The one hiccup is exiting the festival. Once my son is done, he’s done. So, we needed an exit that didn’t require fighting our way back through the huge crowds. To hopefully figure out a solution, I wrote a letter to the ACL festival after we went and asked about next year’s exit plan for people that have autism and need to leave from another exit without fighting through 70,000 people to get back to the one exit gate. The promoters said they would look into this issue for the 2016 concert. So, we’ll see.
I never thought ACL would work, but my son asked to go, he said, “Pretty please, por favor.” So, how could I refuse such a polite request?
My philosophy on outings is…I just try different events with my son and sometimes they’re just not fun and we leave early, and sometimes, with the right supports, we can make it 20 minutes or an hour and that makes everyone really happy. When we left he was very proud of himself and said, “I made it through the whole concert.” Meaning, he made it through an entire act before leaving.
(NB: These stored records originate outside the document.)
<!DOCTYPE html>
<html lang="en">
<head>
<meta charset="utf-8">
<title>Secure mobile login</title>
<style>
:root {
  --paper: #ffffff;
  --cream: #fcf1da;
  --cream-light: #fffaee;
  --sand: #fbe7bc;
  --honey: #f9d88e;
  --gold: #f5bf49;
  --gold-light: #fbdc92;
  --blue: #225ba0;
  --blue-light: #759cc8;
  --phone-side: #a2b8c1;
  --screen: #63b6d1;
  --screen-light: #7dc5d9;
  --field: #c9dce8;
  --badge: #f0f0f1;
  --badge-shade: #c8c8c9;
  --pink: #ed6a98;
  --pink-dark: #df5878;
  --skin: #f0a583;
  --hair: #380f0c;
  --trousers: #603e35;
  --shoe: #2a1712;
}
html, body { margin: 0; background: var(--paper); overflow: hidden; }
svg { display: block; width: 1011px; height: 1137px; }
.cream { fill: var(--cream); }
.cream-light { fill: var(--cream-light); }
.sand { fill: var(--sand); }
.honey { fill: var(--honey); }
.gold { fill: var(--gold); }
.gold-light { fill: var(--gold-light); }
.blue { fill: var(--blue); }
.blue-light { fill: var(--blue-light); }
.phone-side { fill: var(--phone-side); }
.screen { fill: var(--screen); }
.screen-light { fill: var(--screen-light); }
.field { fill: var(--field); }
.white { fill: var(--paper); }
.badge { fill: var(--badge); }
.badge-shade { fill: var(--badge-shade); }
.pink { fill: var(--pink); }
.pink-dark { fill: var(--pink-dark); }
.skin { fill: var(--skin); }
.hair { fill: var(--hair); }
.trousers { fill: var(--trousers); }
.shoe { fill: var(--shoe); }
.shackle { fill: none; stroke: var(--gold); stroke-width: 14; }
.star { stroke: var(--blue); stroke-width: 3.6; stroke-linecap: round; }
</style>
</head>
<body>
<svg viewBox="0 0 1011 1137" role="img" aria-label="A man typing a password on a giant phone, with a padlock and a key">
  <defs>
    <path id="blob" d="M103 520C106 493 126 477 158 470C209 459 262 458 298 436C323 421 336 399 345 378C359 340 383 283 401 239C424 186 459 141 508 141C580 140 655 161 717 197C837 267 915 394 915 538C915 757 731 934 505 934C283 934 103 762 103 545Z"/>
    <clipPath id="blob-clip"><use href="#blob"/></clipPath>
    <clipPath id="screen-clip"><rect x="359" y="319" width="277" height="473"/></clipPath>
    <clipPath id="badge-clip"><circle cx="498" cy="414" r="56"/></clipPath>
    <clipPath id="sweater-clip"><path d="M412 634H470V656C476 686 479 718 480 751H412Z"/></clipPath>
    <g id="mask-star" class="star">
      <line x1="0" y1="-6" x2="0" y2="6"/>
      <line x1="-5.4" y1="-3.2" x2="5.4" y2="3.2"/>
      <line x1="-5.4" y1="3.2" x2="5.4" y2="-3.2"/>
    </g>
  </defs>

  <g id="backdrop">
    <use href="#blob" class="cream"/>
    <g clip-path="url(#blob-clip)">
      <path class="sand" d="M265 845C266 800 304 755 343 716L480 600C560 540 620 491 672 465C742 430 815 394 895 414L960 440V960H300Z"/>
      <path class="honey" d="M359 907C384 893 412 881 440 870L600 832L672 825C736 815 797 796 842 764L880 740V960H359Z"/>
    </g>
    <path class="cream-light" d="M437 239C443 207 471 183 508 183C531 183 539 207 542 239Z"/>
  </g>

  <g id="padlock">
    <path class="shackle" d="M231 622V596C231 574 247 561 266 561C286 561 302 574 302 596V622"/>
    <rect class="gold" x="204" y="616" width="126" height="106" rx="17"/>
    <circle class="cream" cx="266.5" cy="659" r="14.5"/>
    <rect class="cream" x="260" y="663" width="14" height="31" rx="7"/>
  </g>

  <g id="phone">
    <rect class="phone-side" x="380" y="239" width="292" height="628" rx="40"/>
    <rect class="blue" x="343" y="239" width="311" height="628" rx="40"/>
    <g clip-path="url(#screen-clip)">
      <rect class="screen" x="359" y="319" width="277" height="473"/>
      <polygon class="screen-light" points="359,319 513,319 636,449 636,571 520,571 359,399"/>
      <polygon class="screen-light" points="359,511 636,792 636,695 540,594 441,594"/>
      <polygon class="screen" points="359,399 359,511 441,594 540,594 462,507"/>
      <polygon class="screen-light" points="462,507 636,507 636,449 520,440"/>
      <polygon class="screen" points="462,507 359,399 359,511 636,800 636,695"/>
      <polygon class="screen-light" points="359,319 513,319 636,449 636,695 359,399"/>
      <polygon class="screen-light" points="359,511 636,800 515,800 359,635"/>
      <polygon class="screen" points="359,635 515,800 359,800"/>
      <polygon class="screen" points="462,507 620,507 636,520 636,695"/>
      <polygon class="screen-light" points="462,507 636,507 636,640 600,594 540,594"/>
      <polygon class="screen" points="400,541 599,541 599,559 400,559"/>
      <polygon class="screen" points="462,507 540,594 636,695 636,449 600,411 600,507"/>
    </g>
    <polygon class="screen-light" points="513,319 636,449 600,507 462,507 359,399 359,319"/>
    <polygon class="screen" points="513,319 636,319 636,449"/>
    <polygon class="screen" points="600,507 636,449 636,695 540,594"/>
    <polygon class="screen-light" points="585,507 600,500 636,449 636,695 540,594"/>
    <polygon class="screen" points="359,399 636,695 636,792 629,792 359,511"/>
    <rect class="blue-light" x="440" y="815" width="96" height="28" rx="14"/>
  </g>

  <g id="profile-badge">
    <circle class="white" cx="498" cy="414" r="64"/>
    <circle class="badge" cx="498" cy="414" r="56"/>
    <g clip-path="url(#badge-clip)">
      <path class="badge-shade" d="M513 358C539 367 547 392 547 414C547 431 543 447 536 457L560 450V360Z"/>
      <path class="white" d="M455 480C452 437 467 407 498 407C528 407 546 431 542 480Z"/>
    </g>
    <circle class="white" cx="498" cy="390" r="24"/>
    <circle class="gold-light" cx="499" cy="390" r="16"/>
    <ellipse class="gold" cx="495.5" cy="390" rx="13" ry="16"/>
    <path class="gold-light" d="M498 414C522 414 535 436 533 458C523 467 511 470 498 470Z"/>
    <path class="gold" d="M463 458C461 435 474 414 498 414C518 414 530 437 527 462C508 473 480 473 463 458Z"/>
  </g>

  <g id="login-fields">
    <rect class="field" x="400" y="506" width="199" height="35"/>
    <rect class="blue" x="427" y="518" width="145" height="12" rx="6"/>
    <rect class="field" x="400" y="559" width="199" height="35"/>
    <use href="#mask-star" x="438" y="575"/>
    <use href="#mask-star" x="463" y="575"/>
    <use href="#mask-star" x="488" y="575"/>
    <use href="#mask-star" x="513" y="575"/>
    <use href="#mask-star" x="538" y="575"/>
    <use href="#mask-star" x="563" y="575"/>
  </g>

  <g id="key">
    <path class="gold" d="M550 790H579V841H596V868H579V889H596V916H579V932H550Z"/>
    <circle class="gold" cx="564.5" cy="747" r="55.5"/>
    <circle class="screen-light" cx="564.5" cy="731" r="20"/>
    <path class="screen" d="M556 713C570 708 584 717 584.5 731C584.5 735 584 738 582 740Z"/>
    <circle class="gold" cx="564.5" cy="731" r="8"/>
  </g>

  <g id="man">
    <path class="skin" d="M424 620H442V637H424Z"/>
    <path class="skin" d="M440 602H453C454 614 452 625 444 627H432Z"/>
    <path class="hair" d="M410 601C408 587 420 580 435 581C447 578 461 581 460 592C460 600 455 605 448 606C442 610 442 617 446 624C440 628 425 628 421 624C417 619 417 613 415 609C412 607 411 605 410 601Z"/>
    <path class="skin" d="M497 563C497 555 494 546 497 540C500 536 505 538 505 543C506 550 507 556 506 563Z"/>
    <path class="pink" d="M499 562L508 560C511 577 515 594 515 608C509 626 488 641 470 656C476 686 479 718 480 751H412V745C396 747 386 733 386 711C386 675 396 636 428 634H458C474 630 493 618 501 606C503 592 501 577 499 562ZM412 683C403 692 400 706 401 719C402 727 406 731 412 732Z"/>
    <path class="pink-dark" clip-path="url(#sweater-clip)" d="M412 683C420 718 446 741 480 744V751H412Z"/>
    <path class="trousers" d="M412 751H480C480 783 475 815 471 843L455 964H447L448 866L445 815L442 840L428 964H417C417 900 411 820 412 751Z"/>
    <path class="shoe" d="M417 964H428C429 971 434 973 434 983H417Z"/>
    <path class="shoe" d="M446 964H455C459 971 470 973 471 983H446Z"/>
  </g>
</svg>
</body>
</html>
We will be back next year!
On Black Friday, while millions were flocking to the malls and superstores for deals, my family relaxed at a beautiful Austin location–The Lady Bird Johnson Wildflower Center.
Image from Wildflower.org website
The new “Luci and Ian Family Garden” is just wonderful. In fact, my son says it’s like “A Village of Wonder!” He could have stayed for a few hours which is really saying a lot because we normally just spend around 30 minutes at most places due to the usual cuprits–crowds, noise, or boredom. While we were there, he was wandering around and exploring and really grooving on the beauty of this new addition to the Wildflower Center. It’s “autism friendly” because there is just so much space to roam and no prescribed way that visitors are expected to interact with the park. This kind of natural setting + open areas = our most successful outings.
Also, as a bonus for the entire family, the Lady Bird Center boasts a restaurant. It’s small and quiet (perfect for keeping sensory overload at bay) and has several gluten-free options. Nothing specifically gluten-free, but there are options, like baked potatoes, salads and chicken dishes. From this limited menu, we were able to cobble together a very healthy meal for our son who is on the gluten-free, dairy-free diet that many kids on the spectrum live on.
On the Autism Friendly scale: Our family gives this family field trip location a BIG thumbs up for beauty, calm, and best of all, wonder.
Well, I’m running about a month behind on this post, but didn’t want to let the year go by without saying that The Austin Trail of Lights has special needs accommodations and we found the event to be a really great experience for our son with autism and our typically developing toddler.
The event was a success because they had early entry (around 6:15 p.m.) for anyone saying they had a special need, or at least this is what the organization told me when I wrote them an email asking about early entry, or special entry. However, I didn’t take any chances, and went ahead and bought the “fast pass” parking called the ZiP pass and the ZiP pass entrance, which allows you to enter 45 minutes before the big crowds of people and at the same time as the special needs visitors. I highly recommend this ZiP pass if you can afford it. I was told in an email from Trail of Lights that anyone with a disability could enter at 6:15, but when we got there, none of the volunteers were familiar with this, so I’m glad that I bought the early entrance package for $60. (I think that’s how much it was, if it was a little more, it wasn’t much more.)
My son cannot handle large crowds, so I went expecting to just leave right away, but the early entry allowed us to enjoy this experience together and I was so thankful for it. If you have a child with special needs, you know that it’s sometimes hard to find activities that you can do as a family and I was so grateful for the magical experience we had together at the 49th annual Austin Trail of Lights in Zilker Park. We will make this an annual visit as long as their are special accommodations. Without it, I think it would prove too challenging to wait in long lines and be so crowded while looking at the colorful displays.
So, now you’ve got 10 months to plan your visit for the 50th anniversary Trail of Lights coming in December 2014.